* [PROVIDED RECORDS]:
•••
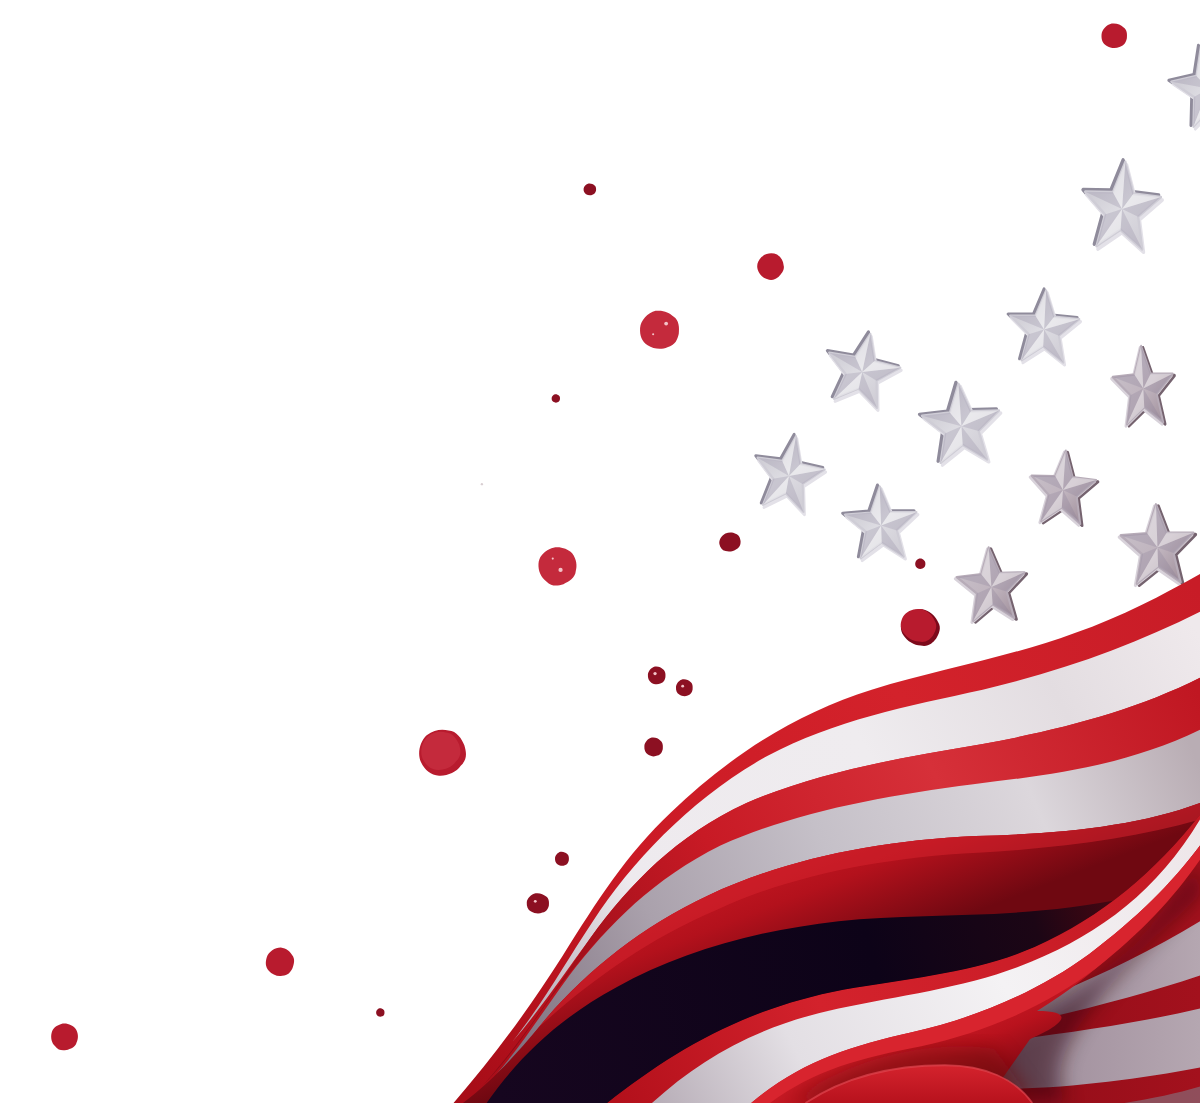
<!DOCTYPE html>
<html lang="en">
<head>
<meta charset="utf-8">
<title>Flag wave with stars and confetti</title>
<style>
:root {
  --paper: #ffffff;
  --red: #cf2029;
  --red-bright: #d9232e;
  --red-deep: #8f0b16;
  --red-dark: #5a0710;
  --white: #efedf0;
  --silver: #d6d5dc;
  --silver-shade: #aaa4b0;
  --mauve: #b9abb6;
  --navy: #12051f;
  --confetti: #b81b2e;
  --confetti-deep: #8c1022;
}
html, body { margin: 0; padding: 0; background: var(--paper); overflow: hidden; }
.canvas { position: relative; width: 1200px; height: 1103px; overflow: hidden; background: var(--paper); }
.canvas svg { display: block; width: 1200px; height: 1103px; }
.confetti { fill: var(--confetti); }
.confetti .deep { fill: var(--confetti-deep); }
.confetti .bright { fill: #c42a3c; }
.glint { fill: #f3c3c8; }
.facet-dark { fill: #77708a; opacity: .2; }
.facet-light { fill: #ffffff; opacity: .38; }
</style>
</head>
<body>
<main class="canvas">
<svg viewBox="0 0 508 467" preserveAspectRatio="none" role="img" aria-label="Red and white striped flag wave with silver stars and red confetti">
  <defs>
    <linearGradient id="top-red" gradientUnits="userSpaceOnUse" x1="200" y1="460" x2="508" y2="250">
      <stop offset="0" stop-color="#a80d18"/><stop offset=".3" stop-color="#cb1a25"/><stop offset=".65" stop-color="#d3222b"/><stop offset="1" stop-color="#c81c27"/>
    </linearGradient>
    <linearGradient id="white-band" gradientUnits="userSpaceOnUse" x1="225" y1="430" x2="508" y2="270">
      <stop offset="0" stop-color="#b8aeb8"/><stop offset=".2" stop-color="#eeeaee"/><stop offset=".55" stop-color="#efecef"/><stop offset=".8" stop-color="#e3dde1"/><stop offset="1" stop-color="#efe9ec"/>
    </linearGradient>
    <linearGradient id="mid-red" gradientUnits="userSpaceOnUse" x1="220" y1="450" x2="508" y2="295">
      <stop offset="0" stop-color="#8d0a15"/><stop offset=".35" stop-color="#c81a25"/><stop offset=".65" stop-color="#d63039"/><stop offset="1" stop-color="#c01722"/>
    </linearGradient>
    <linearGradient id="grey-band" gradientUnits="userSpaceOnUse" x1="215" y1="450" x2="508" y2="325">
      <stop offset="0" stop-color="#7d6f7d"/><stop offset=".25" stop-color="#aaa1ac"/><stop offset=".5" stop-color="#c5c0c8"/><stop offset=".78" stop-color="#dcd7dc"/><stop offset="1" stop-color="#b9adb4"/>
    </linearGradient>
    <linearGradient id="low-red" gradientUnits="userSpaceOnUse" x1="350" y1="345" x2="372" y2="402">
      <stop offset="0" stop-color="#cb1a24"/><stop offset=".45" stop-color="#b3111c"/><stop offset="1" stop-color="#6f0811"/>
    </linearGradient>
    <linearGradient id="hollow" gradientUnits="userSpaceOnUse" x1="210" y1="460" x2="480" y2="385">
      <stop offset="0" stop-color="#16061f"/><stop offset=".6" stop-color="#0d0318"/><stop offset=".85" stop-color="#1c0615"/><stop offset="1" stop-color="#4d0711"/>
    </linearGradient>
    <linearGradient id="fold-red" gradientUnits="userSpaceOnUse" x1="260" y1="465" x2="508" y2="350">
      <stop offset="0" stop-color="#b3101b"/><stop offset=".35" stop-color="#d3222c"/><stop offset="1" stop-color="#c31923"/>
    </linearGradient>
    <linearGradient id="fold-white" gradientUnits="userSpaceOnUse" x1="275" y1="467" x2="508" y2="350">
      <stop offset="0" stop-color="#b6acb6"/><stop offset=".25" stop-color="#e3dfe4"/><stop offset=".6" stop-color="#f4f2f4"/><stop offset="1" stop-color="#eee6e9"/>
    </linearGradient>
    <linearGradient id="fold-under" gradientUnits="userSpaceOnUse" x1="395" y1="425" x2="412" y2="465">
      <stop offset="0" stop-color="#d0202a"/><stop offset=".5" stop-color="#b9121d"/><stop offset="1" stop-color="#7d0812"/>
    </linearGradient>
    <linearGradient id="shade-band" x1="0" y1="0" x2="1" y2="0">
      <stop offset="0" stop-color="#6e5a68"/><stop offset=".5" stop-color="#a594a1"/><stop offset="1" stop-color="#b5a7b1"/>
    </linearGradient>
    <linearGradient id="back-red" x1="0" y1="0" x2="1" y2="0">
      <stop offset="0" stop-color="#650610"/><stop offset=".6" stop-color="#8f0c17"/><stop offset="1" stop-color="#a3111d"/>
    </linearGradient>
    <linearGradient id="hump" x1="0" y1="0" x2="0" y2="1">
      <stop offset="0" stop-color="#d4232d"/><stop offset="1" stop-color="#b7121d"/>
    </linearGradient>
    <linearGradient id="silver" x1="0" y1="0" x2="1" y2="1">
      <stop offset="0" stop-color="#c3c1ca"/><stop offset=".5" stop-color="#dddce2"/><stop offset="1" stop-color="#cac7d0"/>
    </linearGradient>
    <linearGradient id="mauve" x1="0" y1="0" x2="1" y2="1">
      <stop offset="0" stop-color="#c9c3cc"/><stop offset=".55" stop-color="#c0b4be"/><stop offset="1" stop-color="#998793"/>
    </linearGradient>
    <filter id="soften" x="-20%" y="-20%" width="140%" height="140%"><feGaussianBlur stdDeviation="4"/></filter>

    <path id="star-outline" stroke-linejoin="round" d="M0-50 13-17 48-15.500 21 7 29 41 0 22-29 41-21 7-48-15.500-13-17Z"/>
    <g id="star-facets">
      <path class="facet-dark" d="M0 0 0-50 13-17ZM0 0 48-15.500 21 7ZM0 0 29 41 0 22ZM0 0-29 41-21 7ZM0 0-48-15.500-13-17Z"/>
      <path class="facet-light" d="M0 0 0-50-13-17ZM0 0 48-15.500 13-17ZM0 0-29 41 0 22Z"/>
    </g>
    <g id="star-silver">
      <use href="#star-outline" x="-3" y="-2" fill="#8f8b9b" stroke="#8f8b9b" stroke-width="4"/>
      <use href="#star-outline" x="2" y="3" fill="#eeedf2" stroke="#e3e1e8" stroke-width="4"/>
      <use href="#star-outline" fill="url(#silver)" stroke="#cfcdd6" stroke-width="3"/>
      <use href="#star-facets"/>
    </g>
    <g id="star-mauve">
      <use href="#star-outline" x="3" y="2" fill="#75636f" stroke="#75636f" stroke-width="4"/>
      <use href="#star-outline" x="-2" y="2" fill="#d8d2da" stroke="#d8d2da" stroke-width="4"/>
      <use href="#star-outline" fill="url(#mauve)" stroke="#b7acb8" stroke-width="3"/>
      <use href="#star-facets"/>
    </g>
    <path id="fleck" d="M-2-10C2-10.500 5-9 7-7 10-5 10-1 9.700 2 9 5 8 8 4 9 1 10.500-3 10-6 8-9 6-10 3-9.800-1-9.500-5-6-9-2-10Z"/>
    <clipPath id="fold-clip"><path d="M508 345C489 369 467 388 438 401 412 412 386 414 357 419 315 427 285 445 257 467H508Z"/></clipPath>
  </defs>

  <g id="confetti" class="confetti">
    <use href="#fleck" transform="translate(471.700 15.200) scale(.55 .52)"/>
    <use class="deep" href="#fleck" transform="translate(249.700 80.200) scale(.27 .25)"/>
    <use href="#fleck" transform="translate(326.200 112.800) rotate(40) scale(.56)"/>
    <use class="bright" href="#fleck" transform="translate(279.200 139.700) scale(.84 .81)"/>
    <use class="deep" href="#fleck" transform="translate(235.300 168.700) scale(.18)"/>
    <use class="deep" href="#fleck" transform="translate(309 229.500) rotate(-15) scale(.46 .4)"/>
    <use class="bright" href="#fleck" transform="translate(236 239.700) rotate(60) scale(.81)"/>
    <use class="deep" href="#fleck" transform="translate(389.600 238.700) scale(.22)"/>
    <use href="#fleck" fill="#7d0a1b" transform="translate(389.600 265.700) rotate(25) scale(.83 .76)"/>
    <use href="#fleck" transform="translate(388.800 264.800) rotate(25) scale(.76 .68)"/>
    <use class="deep" href="#fleck" transform="translate(278 286) scale(.38)"/>
    <use class="deep" href="#fleck" transform="translate(289.700 291.200) scale(.36)"/>
    <use class="deep" href="#fleck" transform="translate(276.700 316.300) scale(.4)"/>
    <use href="#fleck" transform="translate(187.200 318.700) rotate(-30) scale(1 .97)"/>
    <use class="bright" href="#fleck" transform="translate(186.500 317.900) rotate(-30) scale(.84 .8)"/>
    <use class="deep" href="#fleck" transform="translate(237.900 363.600) scale(.3)"/>
    <use class="deep" href="#fleck" transform="translate(227.700 382.500) scale(.48 .43)"/>
    <use href="#fleck" transform="translate(118.500 407.300) rotate(15) scale(.6)"/>
    <use class="deep" href="#fleck" transform="translate(161 428.700) scale(.18)"/>
    <use href="#fleck" transform="translate(27.300 439) rotate(70) scale(.57)"/>
    <circle cx="204" cy="205" r=".5" fill="#d9cfd2"/>
    <g class="glint">
      <circle cx="282" cy="137" r=".8"/><circle cx="276.500" cy="141.500" r=".45"/><circle cx="237.300" cy="241.300" r=".9"/><circle cx="234" cy="236.500" r=".45"/>
      <circle cx="277.300" cy="285.200" r=".7"/><circle cx="289" cy="290.500" r=".6"/><circle cx="226.600" cy="381.600" r=".6"/>
    </g>
  </g>

  <g id="stars">
    <use href="#star-silver" transform="translate(475 88.500) rotate(4) scale(.335 .4)"/>
    <use href="#star-silver" transform="translate(511.500 37.500) rotate(-10) scale(.31 .36)"/>
    <use href="#star-silver" transform="translate(442 139.500) rotate(3) scale(.305 .33)"/>
    <use href="#star-silver" transform="translate(365 157.500) rotate(12) scale(.32 .33)"/>
    <use href="#star-mauve" transform="translate(484 164.500) rotate(-3) scale(.265 .36)"/>
    <use href="#star-silver" transform="translate(407 180.500) rotate(-4) scale(.34 .36)"/>
    <use href="#star-silver" transform="translate(334 201.500) rotate(10) scale(.3 .34)"/>
    <use href="#star-silver" transform="translate(373 222.500) rotate(-2) scale(.315 .33)"/>
    <use href="#star-mauve" transform="translate(450 207.500) rotate(4) scale(.285 .335)"/>
    <use href="#star-mauve" transform="translate(419.700 248.500) rotate(-4) scale(.3 .335)"/>
    <use href="#star-mauve" transform="translate(490 231.800) rotate(-2) scale(.32 .365)"/>
  </g>

  <g id="flag-wave">
    <path fill="url(#top-red)" d="M192 467C210 446 224 427 238 405 253 381 265 362 284 344 309 320 337 302 369 292 399 283 428 278 455 268 475 261 492 252 508 243V467Z"/>
    <path fill="url(#white-band)" d="M217 441C231 423 239 408 251 390 268 364 294 337 325 320 353 305 384 299 416 292 450 284 480 273 508 259V287C480 301 449 309 416 315 380 321 346 327 316 340 286 354 267 374 250 397 239 412 229 427 217 441Z"/>
    <path fill="url(#mid-red)" d="M204 460C222 440 236 417 250 397 267 374 286 354 316 340 346 327 380 321 416 315 449 309 480 301 508 287V310C477 324 446 328 412 332 373 337 336 344 305 358 272 374 250 400 232 424 223 437 214 450 204 460Z"/>
    <path fill="url(#grey-band)" d="M210 455C222 441 230 428 241 413 258 391 277 372 305 358 336 344 373 337 412 332 446 328 477 324 508 309V340C481 350 449 353 413 354 371 356 332 364 300 379 270 393 246 413 228 435 222 443 216 450 210 455Z"/>
    <path fill="url(#low-red)" d="M196 467C208 458 217 448 228 435 246 413 270 393 300 379 332 364 371 356 413 354 449 353 481 350 508 340V467Z"/>
    <path fill="#d5232d" opacity=".55" d="M228 435C246 413 270 393 300 379 332 364 371 356 413 354 449 353 481 350 508 340V347C480 355 450 359 414 361 373 363 334 371 304 385 273 398 248 417 228 435Z"/>
    <path fill="url(#hollow)" d="M206 467C220 447 237 431 261 418 288 403 320 394 355 390 391 386 431 390 478 380L438 420 300 467Z"/>
  </g>

  <g id="front-fold" clip-path="url(#fold-clip)">
    <path fill="url(#back-red)" d="M250 340H508V467H250Z"/>
    <path fill="url(#shade-band)" d="M446 421C468 412 488 402 508 390V413C484 421 461 427 430 434Z"/>
    <path fill="url(#shade-band)" d="M400 444C438 439 474 435 508 427V452C482 457 450 461 425 461Z"/>
    <path fill="#86707d" opacity=".65" d="M476 467C488 465 498 463 508 460V467Z"/>
    <path fill="#2b0311" opacity=".5" filter="url(#soften)" d="M508 364C486 398 459 421 427 438L400 452 425 467H452C440 449 461 423 508 379Z"/>
    <path fill="url(#fold-under)" d="M508 356C489 389 467 411 439 428 456 428 450 434 436 440L417 467H300C340 430 430 430 508 356Z"/>
    <path fill="#6f0711" opacity=".55" filter="url(#soften)" d="M333 467C360 448 392 440 421 444L438 467Z"/>
    <path fill="url(#fold-red)" d="M508 345C489 369 467 388 438 401 412 412 386 414 357 419 315 427 285 445 257 467H285C315 438 350 433 383 426 430 415 480 396 508 349Z"/>
    <path fill="url(#fold-white)" d="M508 347C490 377 466 395 437 407 411 418 383 421 355 427 322 434 298 447 276 467H318C338 450 359 443 386 437 413 431 439 420 461 404 481 389 496 374 508 358Z"/>
    <path fill="#d8242e" d="M508 358C496 374 481 389 461 404 439 420 413 431 386 437 359 443 338 450 318 467H326C345 453 364 448 390 443 417 437 443 426 464 410 483 395 497 380 508 364Z"/>
    <path fill="url(#hump)" d="M341 467C359 455 380 451 400 451 417 451 430 457 437 467Z"/>
    <path fill="none" stroke="#e04650" stroke-width=".8" opacity=".7" d="M341 467C359 455 380 451 400 451 417 451 430 457 437 467"/>
  </g>
</svg>
</main>
</body>
</html>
•••
* [THE TASK]:
Reproduce every line of the material above that has the string "hollow".

* [ANSWER SECTION]:
    <linearGradient id="hollow" gradientUnits="userSpaceOnUse" x1="210" y1="460" x2="480" y2="385">
    <path fill="url(#hollow)" d="M206 467C220 447 237 431 261 418 288 403 320 394 355 390 391 386 431 390 478 380L438 420 300 467Z"/>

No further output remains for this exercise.